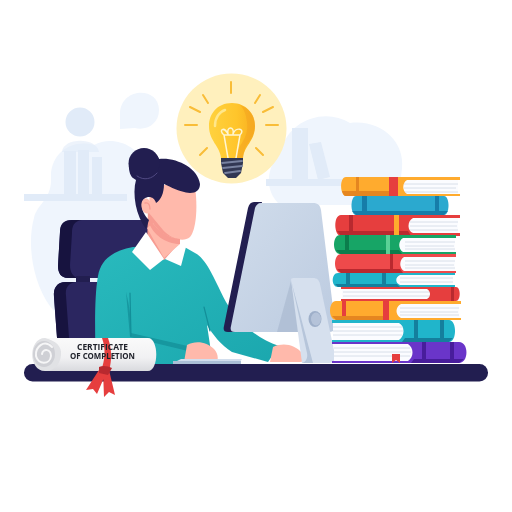
<!DOCTYPE html>
<html lang="en">
<head>
<meta charset="utf-8">
<title>Online course completion</title>
<style>
:root{--navy:#221e50;--navy-dark:#17133f;--chair:#2b2660;--teal:#22b2b6;--teal-dark:#138f99;--skin:#ffb9ab;--skin-shade:#f79c92;--mist:#eff5fd;--mist-deep:#e1ebf8;--steel:#c5d2e4;--steel-dark:#a9b8d0;--yellow:#ffc62e;--amber:#f5a51f;--glow:#fff0bd;--red:#e63e3e;--red-dark:#b9292f;--orange:#ffab2e;--green:#17a566;--blue:#2ba9cf;--cyan:#20b5cb;--purple:#6a35c9;--page:#fbfcff;--page-line:#cfd6e4}
html,body{margin:0;background:#fff;overflow:hidden}
svg{display:block;width:512px;height:512px}
.label{font:700 8.6px "Open Sans",Lato,sans-serif;fill:#20222b}
.page{fill:var(--page)}
.page-lines{fill:none;stroke:var(--page-line);stroke-width:.8}
.line{fill:none;stroke-linecap:round;stroke-linejoin:round}
</style>
</head>
<body>
<svg viewBox="0 0 512 512" role="img" aria-label="Student at a desk with a computer, a stack of books, a light bulb and a certificate">
<defs>
<linearGradient id="screen-back" x1="0" y1="0" x2="1" y2="1"><stop offset="0" stop-color="#d0dceb"/><stop offset="1" stop-color="#bccbe0"/></linearGradient>
<linearGradient id="bulb-glass" x1="0" y1="0" x2="1" y2="0"><stop offset="0" stop-color="#ffd23f"/><stop offset=".6" stop-color="#ffc52b"/><stop offset="1" stop-color="#f8ae20"/></linearGradient>
<linearGradient id="paper" x1="0" y1="0" x2="0" y2="1"><stop offset="0" stop-color="#fafafa"/><stop offset=".6" stop-color="#f1f1f3"/><stop offset="1" stop-color="#d9dade"/></linearGradient>
<linearGradient id="sweater" x1="0" y1="0" x2="1" y2="1"><stop offset="0" stop-color="#29babd"/><stop offset="1" stop-color="#1ba7ae"/></linearGradient>
</defs>

<g id="backdrop">
<path fill="var(--mist)" d="M51 178C50 153 72 139 94 145C112 135 137 144 145 165V222L95 310L55 312C34 290 26 246 34 218C37 204 52 199 51 178Z"/>
<path fill="var(--mist)" d="M281 152C287 121 324 107 350 123C381 119 405 142 402 168L398 205H280C264 190 266 168 281 152Z"/>
<g fill="var(--mist-deep)">
<circle cx="80" cy="122" r="14.5"/>
<path d="M64 194V151H76V194ZM78 194V150H89V194ZM92 194V157H102V194Z"/>
<path d="M62 152C63 137 97 137 99 152Z" opacity=".6"/>
<rect x="24" y="194" width="103" height="7"/>
<path d="M292 179V128H308V179ZM309 144L321 142L330 177L318 180Z"/>
<rect x="266" y="179" width="76" height="7"/>
</g>
<path fill="var(--mist)" d="M120 129V113C121 87 159 86 159 110C159 124 146 131 135 128Z"/>
</g>

<g id="idea">
<circle cx="231.500" cy="128.500" r="55" fill="var(--glow)"/>
<path class="line" stroke="#f9bd38" stroke-width="2" d="M231 82V93M203 95L208 103M260 95L255 103M185 125H197M266 125H278M200 155L207 148M263 155L256 148M190 107L200 112M273 107L263 112"/>
<path fill="url(#bulb-glass)" d="M232 103C217 103 209 114 209 126C209 141 220 146 221 158H243C244 146 255 141 255 126C255 114 246 103 232 103Z"/>
<path fill="var(--amber)" opacity=".55" d="M240 105C261 113 256 134 248 143C244 148 244 153 243 158H235C237 145 249 140 247 122C246 114 244 109 240 105Z"/>
<path class="line" stroke="#ffe78b" stroke-width="2.500" d="M215 126C215 118 219 112 225 110"/>
<path class="line" stroke="#fff6d2" stroke-width="1.500" d="M228 158L224 135C218 130 224 126 228 134C226 126 235 126 233 134C236 126 246 129 240 135L236 158M224 135H240"/>
<path fill="#313753" d="M221 158H243V163L241 173L236 178H228L223 173L221 163Z"/>
<path class="line" stroke="#7882a0" stroke-width="1.800" d="M222 163L242 161M223 168L242 166M225 173L240 171"/>
</g>

<g id="chair">
<path fill="var(--chair)" d="M72 220H142C148 220 150 224 149 230L144 278H68C61 278 58 273 58 266L60 232C60 224 64 220 72 220Z"/>
<path fill="var(--navy-dark)" d="M72 220H82C74 221 72 226 72 233L70 265C70 272 73 277 78 278H68C61 278 58 273 58 266L60 232C60 224 64 220 72 220Z"/>
<path fill="var(--navy)" d="M76 276H90V286H76Z"/>
<path fill="var(--chair)" d="M66 282H120V365H59L54 297C53 288 57 282 66 282Z"/>
<path fill="var(--navy-dark)" d="M66 282H76C68 283 65 288 66 296L71 365H59L54 297C53 288 57 282 66 282Z"/>
</g>

<g id="student">
<path fill="url(#sweater)" d="M133 247C113 251 101 259 98 276C94 297 95 340 96 365H213L207 325C213 335 221 345 232 352L268 362L279 346C257 339 238 322 226 302C215 281 207 259 195 253L181 245Z"/>
<path fill="var(--teal-dark)" d="M126 292C130 308 131 320 131 333L192 347L188 351L130 337Z" opacity=".75"/>
<path class="line" stroke="var(--teal-dark)" stroke-width="1.200" d="M204 307L210 331M130 293L131 336"/>
<path fill="var(--skin-shade)" d="M148 207L147 249L164 260L180 247L179 235Z"/>
<path fill="var(--skin)" d="M150 184L195 187C198 208 196 230 190 237C183 243 170 238 163 230L149 213Z"/>
<path fill="#fff" d="M146 232L164 259L150 270L132 252ZM180 242L186 247L181 266L165 259Z"/>
<path fill="var(--skin)" d="M147 228L164 258L180 244L176 238C166 237 158 231 153 223Z"/>
<path fill="var(--skin-shade)" d="M151 221C158 231 168 238 180 239L180 244C165 244 153 234 149 223Z"/>
<path fill="var(--navy)" d="M133 178C128 174 127 160 134 153C142 146 155 149 159 159C176 157 198 168 200 184C200 190 196 193 190 193C179 192 171 187 164 184C164 193 161 200 156 203C154 195 144 195 142 203C141 210 145 216 149 220L146 229C136 216 132 194 136 180Z"/>
<circle cx="144" cy="163.500" r="15.500" fill="var(--navy)"/>
<path class="line" stroke="#514a83" stroke-width="1" d="M137 176C144 181 152 179 157 173"/>
<path fill="var(--skin)" d="M149 200C143 195 139 204 143 211C147 216 153 213 154 207Z"/>
<path class="line" stroke="var(--skin-shade)" stroke-width="1.300" d="M145 203C149 202 150 206 150 209"/>
<path fill="var(--skin)" d="M187 345C196 340 207 342 214 349C218 353 219 360 216 362H184ZM273 347C284 342 295 345 302 353C306 358 305 362 300 362H270Z"/>
</g>

<g id="computer">
<path fill="var(--navy)" d="M254 202H262L236 332H228C224 332 223 330 224 326L248 208C249 204 251 202 254 202Z"/>
<path fill="url(#screen-back)" d="M261 203H313C318 203 320 205 321 210L335 324C336 330 333 332 328 332H235C231 332 230 330 231 326L255 208C256 205 258 203 261 203Z"/>
<path fill="var(--steel-dark)" d="M291 281L277 332H302L306 363H313Z" opacity=".65"/>
<path fill="#d6e0ee" d="M291 280C291 278 293 278 295 278H313C317 278 319 280 320 284L335 355C336 360 334 363 329 363H302Z"/>
<path fill="#b6c5da" d="M291 280L307 353C308 358 306 362 302 363H313Z"/>
<ellipse cx="315" cy="319" rx="6.500" ry="8" fill="#9eafc9"/>
<ellipse cx="316" cy="319" rx="5" ry="6.500" fill="#b5c3d9"/>
<path fill="#d2deed" d="M181 359H242L239 363H173Z"/>
<path fill="#abbfd6" d="M173 361H241V364H173Z"/>
</g>

<g id="books">
<g id="book-orange-top">
<path class="page" d="M400 180H458V194H400Z"/><path class="page-lines" d="M404 184H458M404 188H456M404 192H458"/>
<path fill="var(--orange)" d="M346 177H460V180H407C402 183 402 191 407 194H460V196H346C340 196 339 177 346 177Z"/>
<path fill="var(--red)" d="M389 177H398V196H389Z"/><path fill="#e58620" d="M346 191H389V196H346C344 196 343 194 342 191ZM356 177H359V196H356Z"/>
</g>
<g id="book-blue">
<path fill="var(--blue)" d="M356 196H444C450 196 450 215 444 215H356C350 215 350 196 356 196Z"/>
<path fill="#167da9" d="M362 196H367V215H362ZM435 196H439V215H435ZM352 211H448L444 215H356Z"/>
</g>
<g id="book-red">
<path class="page" d="M405 218H458V233H405Z"/><path class="page-lines" d="M410 222H458M410 226H457M410 230H458"/>
<path fill="var(--red)" d="M341 215H460V218H413C407 221 407 231 413 233H460V236H341C334 236 333 215 341 215Z"/>
<path fill="var(--red-dark)" d="M349 215H353V236H349ZM337 231H408L411 236H341Z"/><path fill="var(--orange)" d="M394 215H399V236H394Z"/>
</g>
<g id="book-green">
<path class="page" d="M400 238H455V252H400Z"/><path class="page-lines" d="M405 242H455M405 246H454M405 249H455"/>
<path fill="var(--green)" d="M340 235H456V238H403C398 241 398 249 403 252H456V254H340C332 254 332 235 340 235Z"/>
<path fill="#0b7d4c" d="M345 235H349V254H345ZM336 250H399L402 254H340Z"/><path fill="#59d196" d="M386 235H390V254H386Z"/>
</g>
<g id="book-crimson">
<path class="page" d="M400 257H455V271H400Z"/><path class="page-lines" d="M405 261H455M405 265H454M405 268H455"/>
<path fill="#ee4a4b" d="M341 254H456V257H404C399 260 399 268 404 271H456V273H341C333 273 333 254 341 254Z"/>
<path fill="var(--red-dark)" d="M337 269H400L403 273H341ZM390 254H393V273H390Z"/>
</g>
<g id="book-teal-thin">
<path class="page" d="M395 275H453V285H395Z"/><path class="page-lines" d="M400 278H453M400 282H453"/>
<path fill="var(--cyan)" d="M338 273H455V275H400C395 277 395 283 400 285H455V287H338C331 287 331 273 338 273Z"/>
<path fill="#147f9d" d="M346 273H350V287H346ZM382 273H386V287H382ZM335 284H397L400 287H338Z"/>
</g>
<g id="book-red-thin">
<path class="page" d="M342 289H433V299H342Z"/><path class="page-lines" d="M343 292H431M343 296H431"/>
<path fill="var(--red)" d="M341 287H456C461 287 461 301 456 301H341V299H427C431 297 431 291 427 289H341Z"/>
<path fill="var(--red-dark)" d="M451 287H454V301H451Z"/>
</g>
<g id="book-orange">
<path class="page" d="M395 304H459V318H395Z"/><path class="page-lines" d="M400 308H459M400 312H458M400 315H459"/>
<path fill="var(--orange)" d="M336 301H461V304H401C395 307 395 315 401 318H461V320H336C328 320 328 301 336 301Z"/>
<path fill="var(--red)" d="M342 301H346V320H342ZM383 301H389V320H383Z"/><path fill="#e58620" d="M332 316H383V320H336Z"/>
</g>
<g id="book-teal">
<path class="page" d="M333 323H406V340H333Z"/><path class="page-lines" d="M333 327H402M333 331H403M333 335H402"/>
<path fill="var(--cyan)" d="M332 320H449C457 320 457 342 449 342H332V340H399C405 336 405 326 399 323H332Z"/>
<path fill="#147f9d" d="M414 320H418V342H414ZM440 320H444V342H440ZM405 338H453L449 342H402Z"/>
</g>
<g id="book-purple">
<path class="page" d="M334 344H414V361H334Z"/><path class="page-lines" d="M334 348H410M334 352H411M334 356H410"/>
<path fill="var(--purple)" d="M332 342H459C469 342 469 363 459 363H332V361H408C414 357 414 348 408 344H332Z"/>
<path fill="#481d9b" d="M422 342H426V363H422ZM450 342H454V363H450ZM414 359H464L459 363H411Z"/>
<path fill="var(--red)" d="M392 354H400V363L396 360L392 363Z"/>
</g>
</g>

<rect id="desk" x="24" y="364" width="464" height="17.500" rx="8.500" fill="var(--navy)"/>

<g id="certificate">
<path fill="url(#paper)" d="M45 338H148C159 338 159 371 148 371H45Z"/>
<path fill="#e1e2e5" d="M45 338C56 341 62 346 61 355C60 365 54 371 45 371C28 371 28 338 45 338Z"/>
<ellipse cx="44" cy="354" rx="11" ry="13" fill="#cfd0d5"/>
<path class="line" stroke="#f6f6f7" stroke-width="2" d="M52 347C44 339 35 347 36 356C38 365 50 365 51 356C51 349 43 348 42 354"/>
<path fill="var(--red)" d="M102 338H108C112 349 112 360 109 371H101C105 360 106 349 102 338Z"/>
<path fill="var(--red)" d="M99 370L86 390L93 389L97 394L106 373ZM103 371L104 397L109 392L115 395L109 370Z"/>
<path fill="var(--red-dark)" d="M99 367C103 365 108 366 112 368L108 375L99 373Z"/>
<text class="label" x="77" y="350" textLength="51" lengthAdjust="spacingAndGlyphs">CERTIFICATE</text>
<text class="label" x="70" y="359" textLength="65" lengthAdjust="spacingAndGlyphs">OF COMPLETION</text>
</g>
</svg>
</body>
</html>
┄┄┄┄┄┄┄┄┄┄
- YOUR ASSIGNMENT:
All lines above that include the word "orange" should be located and copied.

- ANSWER:
:root{--navy:#221e50;--navy-dark:#17133f;--chair:#2b2660;--teal:#22b2b6;--teal-dark:#138f99;--skin:#ffb9ab;--skin-shade:#f79c92;--mist:#eff5fd;--mist-deep:#e1ebf8;--steel:#c5d2e4;--steel-dark:#a9b8d0;--yellow:#ffc62e;--amber:#f5a51f;--glow:#fff0bd;--red:#e63e3e;--red-dark:#b9292f;--orange:#ffab2e;--green:#17a566;--blue:#2ba9cf;--cyan:#20b5cb;--purple:#6a35c9;--page:#fbfcff;--page-line:#cfd6e4}
<g id="book-orange-top">
<path fill="var(--orange)" d="M346 177H460V180H407C402 183 402 191 407 194H460V196H346C340 196 339 177 346 177Z"/>
<path fill="var(--red-dark)" d="M349 215H353V236H349ZM337 231H408L411 236H341Z"/><path fill="var(--orange)" d="M394 215H399V236H394Z"/>
<g id="book-orange">
<path fill="var(--orange)" d="M336 301H461V304H401C395 307 395 315 401 318H461V320H336C328 320 328 301 336 301Z"/>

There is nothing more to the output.